Stored data:
---

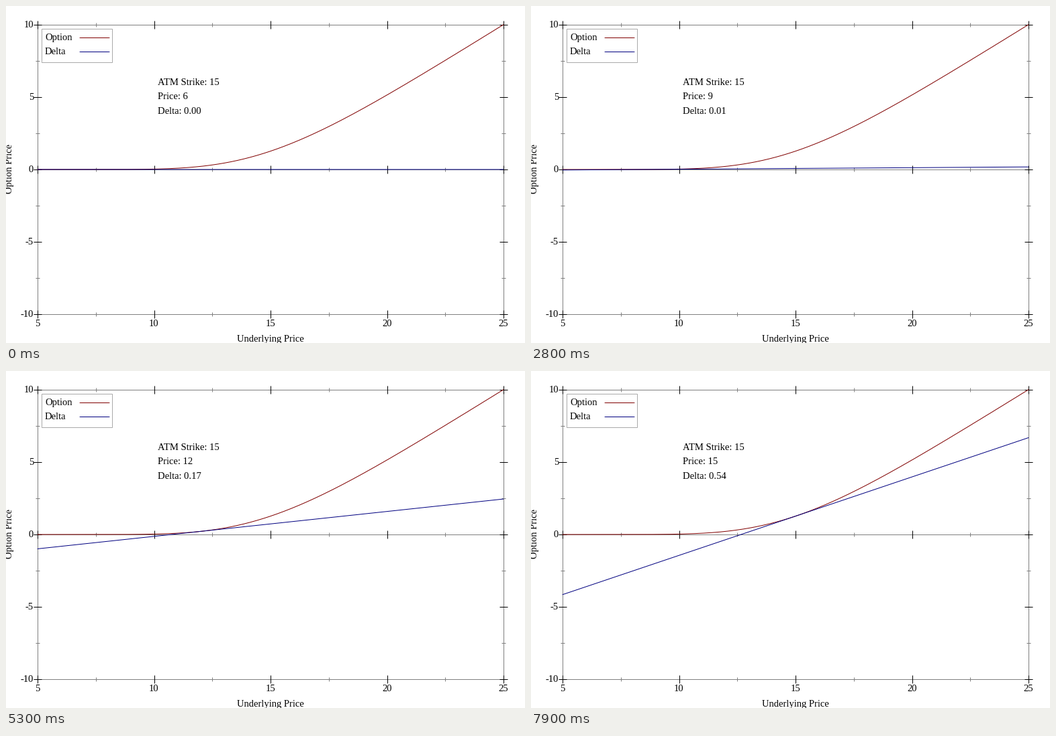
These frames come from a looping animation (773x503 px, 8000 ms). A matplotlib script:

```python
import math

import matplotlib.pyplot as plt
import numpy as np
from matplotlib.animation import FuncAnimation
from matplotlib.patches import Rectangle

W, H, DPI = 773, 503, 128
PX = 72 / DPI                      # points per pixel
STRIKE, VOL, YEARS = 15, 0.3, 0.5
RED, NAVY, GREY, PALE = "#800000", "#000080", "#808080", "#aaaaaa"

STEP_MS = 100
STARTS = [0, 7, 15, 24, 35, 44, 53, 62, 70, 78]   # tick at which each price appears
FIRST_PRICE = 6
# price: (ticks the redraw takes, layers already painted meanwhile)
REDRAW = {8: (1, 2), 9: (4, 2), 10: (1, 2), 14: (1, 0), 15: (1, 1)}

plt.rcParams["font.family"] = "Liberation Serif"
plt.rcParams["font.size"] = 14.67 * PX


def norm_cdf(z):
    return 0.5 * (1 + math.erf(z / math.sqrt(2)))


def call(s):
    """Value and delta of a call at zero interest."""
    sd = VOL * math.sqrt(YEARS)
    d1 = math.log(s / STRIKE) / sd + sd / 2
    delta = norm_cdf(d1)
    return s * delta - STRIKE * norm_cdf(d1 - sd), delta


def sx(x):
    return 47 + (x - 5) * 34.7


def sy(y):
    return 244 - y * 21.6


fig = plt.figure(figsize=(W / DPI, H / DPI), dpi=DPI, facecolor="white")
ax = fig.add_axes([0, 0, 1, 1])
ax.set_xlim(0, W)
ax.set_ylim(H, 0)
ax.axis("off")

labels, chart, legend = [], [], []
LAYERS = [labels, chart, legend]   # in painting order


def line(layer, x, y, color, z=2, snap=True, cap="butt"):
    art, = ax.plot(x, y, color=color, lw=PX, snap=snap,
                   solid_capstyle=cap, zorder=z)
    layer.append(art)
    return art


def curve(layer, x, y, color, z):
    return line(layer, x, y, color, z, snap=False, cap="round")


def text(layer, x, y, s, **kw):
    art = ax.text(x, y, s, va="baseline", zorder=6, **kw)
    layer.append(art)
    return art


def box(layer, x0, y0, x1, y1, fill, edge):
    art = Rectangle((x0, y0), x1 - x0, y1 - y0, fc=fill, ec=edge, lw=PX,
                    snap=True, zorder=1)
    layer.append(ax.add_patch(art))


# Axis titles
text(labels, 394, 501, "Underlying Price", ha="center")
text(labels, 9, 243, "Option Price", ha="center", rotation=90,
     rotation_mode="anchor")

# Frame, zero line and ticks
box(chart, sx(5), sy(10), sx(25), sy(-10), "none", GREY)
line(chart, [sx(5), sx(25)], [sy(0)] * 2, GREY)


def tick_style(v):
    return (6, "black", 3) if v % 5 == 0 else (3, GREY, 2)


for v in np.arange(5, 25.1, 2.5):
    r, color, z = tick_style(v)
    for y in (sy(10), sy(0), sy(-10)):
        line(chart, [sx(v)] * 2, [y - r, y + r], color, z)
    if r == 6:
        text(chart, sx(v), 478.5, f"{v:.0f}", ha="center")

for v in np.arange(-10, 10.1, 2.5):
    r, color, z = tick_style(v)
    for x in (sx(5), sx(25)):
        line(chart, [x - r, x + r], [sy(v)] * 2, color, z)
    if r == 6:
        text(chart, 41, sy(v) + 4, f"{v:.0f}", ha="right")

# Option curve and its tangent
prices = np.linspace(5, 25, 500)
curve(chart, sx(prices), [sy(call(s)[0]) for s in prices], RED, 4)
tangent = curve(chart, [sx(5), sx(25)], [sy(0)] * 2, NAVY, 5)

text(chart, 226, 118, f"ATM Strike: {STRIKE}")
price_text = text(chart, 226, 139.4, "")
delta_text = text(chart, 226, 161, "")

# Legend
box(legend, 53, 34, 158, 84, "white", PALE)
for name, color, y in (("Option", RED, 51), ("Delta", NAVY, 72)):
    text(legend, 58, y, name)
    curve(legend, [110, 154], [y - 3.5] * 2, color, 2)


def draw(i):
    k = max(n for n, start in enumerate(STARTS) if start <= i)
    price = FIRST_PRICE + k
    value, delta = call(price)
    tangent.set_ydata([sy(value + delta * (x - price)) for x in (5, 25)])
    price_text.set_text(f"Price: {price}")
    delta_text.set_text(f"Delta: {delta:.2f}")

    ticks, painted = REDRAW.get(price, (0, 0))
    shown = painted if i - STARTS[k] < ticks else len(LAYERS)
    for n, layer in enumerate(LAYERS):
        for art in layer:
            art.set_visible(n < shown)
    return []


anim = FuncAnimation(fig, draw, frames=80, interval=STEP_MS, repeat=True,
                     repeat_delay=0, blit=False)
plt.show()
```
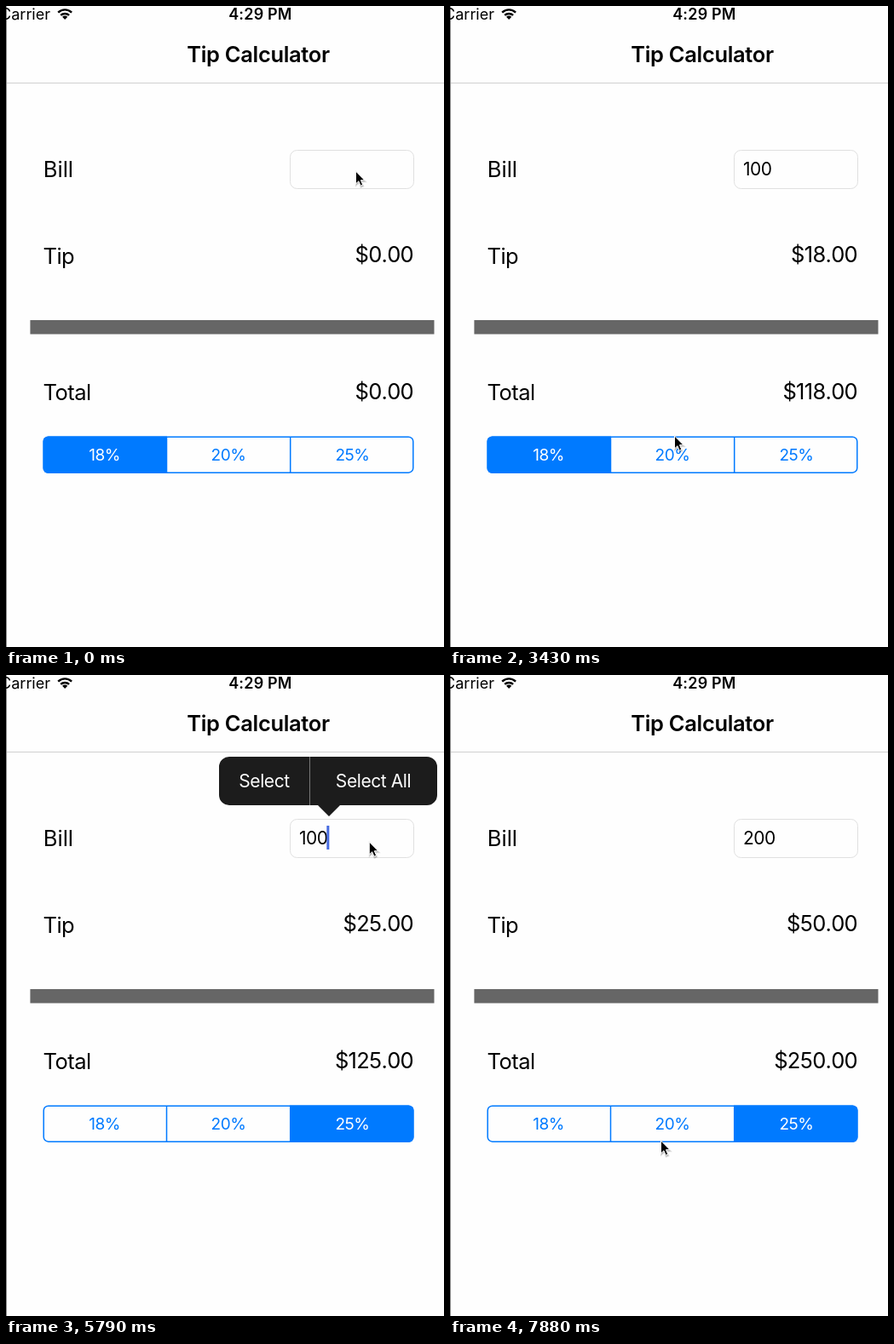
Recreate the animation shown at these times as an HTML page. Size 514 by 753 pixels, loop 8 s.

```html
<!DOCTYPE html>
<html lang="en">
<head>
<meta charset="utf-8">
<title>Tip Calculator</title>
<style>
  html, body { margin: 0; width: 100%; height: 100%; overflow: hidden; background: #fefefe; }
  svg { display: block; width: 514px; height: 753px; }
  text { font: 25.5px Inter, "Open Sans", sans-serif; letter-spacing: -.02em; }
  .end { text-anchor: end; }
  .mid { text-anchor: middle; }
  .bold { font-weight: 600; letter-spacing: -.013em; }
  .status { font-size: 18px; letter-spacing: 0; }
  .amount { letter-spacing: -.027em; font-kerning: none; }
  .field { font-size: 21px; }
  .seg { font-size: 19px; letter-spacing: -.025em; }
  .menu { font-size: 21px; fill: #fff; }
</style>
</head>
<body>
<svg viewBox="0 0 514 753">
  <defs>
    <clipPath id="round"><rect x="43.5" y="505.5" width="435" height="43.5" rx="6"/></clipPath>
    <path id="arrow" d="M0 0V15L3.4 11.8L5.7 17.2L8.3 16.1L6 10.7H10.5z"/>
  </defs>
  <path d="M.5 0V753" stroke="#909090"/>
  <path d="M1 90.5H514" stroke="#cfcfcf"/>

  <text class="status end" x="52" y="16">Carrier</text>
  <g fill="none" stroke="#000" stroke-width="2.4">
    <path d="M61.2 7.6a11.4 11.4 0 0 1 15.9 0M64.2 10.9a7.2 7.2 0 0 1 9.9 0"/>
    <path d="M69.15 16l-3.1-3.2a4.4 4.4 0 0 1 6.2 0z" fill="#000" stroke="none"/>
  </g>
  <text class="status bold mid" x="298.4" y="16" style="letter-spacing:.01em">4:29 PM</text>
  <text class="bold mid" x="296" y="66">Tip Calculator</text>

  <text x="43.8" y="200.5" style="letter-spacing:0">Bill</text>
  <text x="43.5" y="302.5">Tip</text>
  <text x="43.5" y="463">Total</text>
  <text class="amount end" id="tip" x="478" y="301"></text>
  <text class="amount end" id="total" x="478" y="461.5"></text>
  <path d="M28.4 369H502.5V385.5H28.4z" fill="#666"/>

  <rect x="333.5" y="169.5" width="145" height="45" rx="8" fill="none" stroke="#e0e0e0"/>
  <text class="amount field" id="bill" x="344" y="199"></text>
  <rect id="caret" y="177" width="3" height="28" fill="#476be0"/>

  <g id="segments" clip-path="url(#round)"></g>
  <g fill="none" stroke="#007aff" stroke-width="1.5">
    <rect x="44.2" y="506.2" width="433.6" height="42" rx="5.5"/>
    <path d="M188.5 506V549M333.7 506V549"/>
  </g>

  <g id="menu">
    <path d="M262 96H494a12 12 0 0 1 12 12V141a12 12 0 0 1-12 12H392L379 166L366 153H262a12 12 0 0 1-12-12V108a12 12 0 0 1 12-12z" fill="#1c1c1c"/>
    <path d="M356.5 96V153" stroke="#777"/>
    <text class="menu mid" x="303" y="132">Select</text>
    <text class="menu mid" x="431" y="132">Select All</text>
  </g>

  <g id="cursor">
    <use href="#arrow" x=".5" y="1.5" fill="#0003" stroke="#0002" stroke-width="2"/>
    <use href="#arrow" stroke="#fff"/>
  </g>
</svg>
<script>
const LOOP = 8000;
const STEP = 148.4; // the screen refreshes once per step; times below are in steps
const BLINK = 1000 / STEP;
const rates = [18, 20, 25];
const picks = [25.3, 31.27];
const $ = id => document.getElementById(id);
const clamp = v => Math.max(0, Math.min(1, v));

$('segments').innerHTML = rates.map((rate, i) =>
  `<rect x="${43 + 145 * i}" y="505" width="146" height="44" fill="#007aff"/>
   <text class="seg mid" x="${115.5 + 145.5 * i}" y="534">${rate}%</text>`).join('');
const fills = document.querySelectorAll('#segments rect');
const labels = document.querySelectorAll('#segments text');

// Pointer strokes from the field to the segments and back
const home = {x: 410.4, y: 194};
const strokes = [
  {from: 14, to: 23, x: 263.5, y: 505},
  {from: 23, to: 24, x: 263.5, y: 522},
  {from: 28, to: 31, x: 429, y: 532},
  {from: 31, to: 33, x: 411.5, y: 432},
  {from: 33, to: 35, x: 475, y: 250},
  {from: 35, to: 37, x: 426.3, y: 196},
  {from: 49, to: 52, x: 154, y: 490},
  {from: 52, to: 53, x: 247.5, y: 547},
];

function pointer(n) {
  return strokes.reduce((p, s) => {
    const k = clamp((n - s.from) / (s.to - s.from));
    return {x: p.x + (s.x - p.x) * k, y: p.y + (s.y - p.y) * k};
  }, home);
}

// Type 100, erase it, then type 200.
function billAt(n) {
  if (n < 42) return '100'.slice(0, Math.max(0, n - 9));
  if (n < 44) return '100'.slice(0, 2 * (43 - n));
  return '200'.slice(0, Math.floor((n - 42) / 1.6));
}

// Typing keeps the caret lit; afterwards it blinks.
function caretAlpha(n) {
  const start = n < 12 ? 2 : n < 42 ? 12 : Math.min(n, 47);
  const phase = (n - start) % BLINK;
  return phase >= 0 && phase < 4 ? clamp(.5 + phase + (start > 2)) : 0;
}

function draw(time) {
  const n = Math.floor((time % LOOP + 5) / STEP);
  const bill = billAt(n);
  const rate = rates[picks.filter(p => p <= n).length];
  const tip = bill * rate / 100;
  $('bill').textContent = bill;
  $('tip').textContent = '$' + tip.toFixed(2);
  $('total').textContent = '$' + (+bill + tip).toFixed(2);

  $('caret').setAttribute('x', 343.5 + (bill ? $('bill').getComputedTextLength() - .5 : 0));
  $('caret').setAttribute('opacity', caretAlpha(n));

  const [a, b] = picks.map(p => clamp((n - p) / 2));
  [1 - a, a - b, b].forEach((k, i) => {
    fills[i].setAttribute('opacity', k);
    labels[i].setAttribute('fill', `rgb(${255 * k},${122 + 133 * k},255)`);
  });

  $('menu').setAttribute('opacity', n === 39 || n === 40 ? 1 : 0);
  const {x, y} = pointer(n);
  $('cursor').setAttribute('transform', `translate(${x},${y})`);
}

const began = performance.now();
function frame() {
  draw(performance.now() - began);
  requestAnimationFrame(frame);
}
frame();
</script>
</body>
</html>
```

---

» ASSIGNMENT
For the word "performance", find every line in the data that holds it and copy that line.

» ANSWER TO THIS PROBLEM
const began = performance.now();
  draw(performance.now() - began);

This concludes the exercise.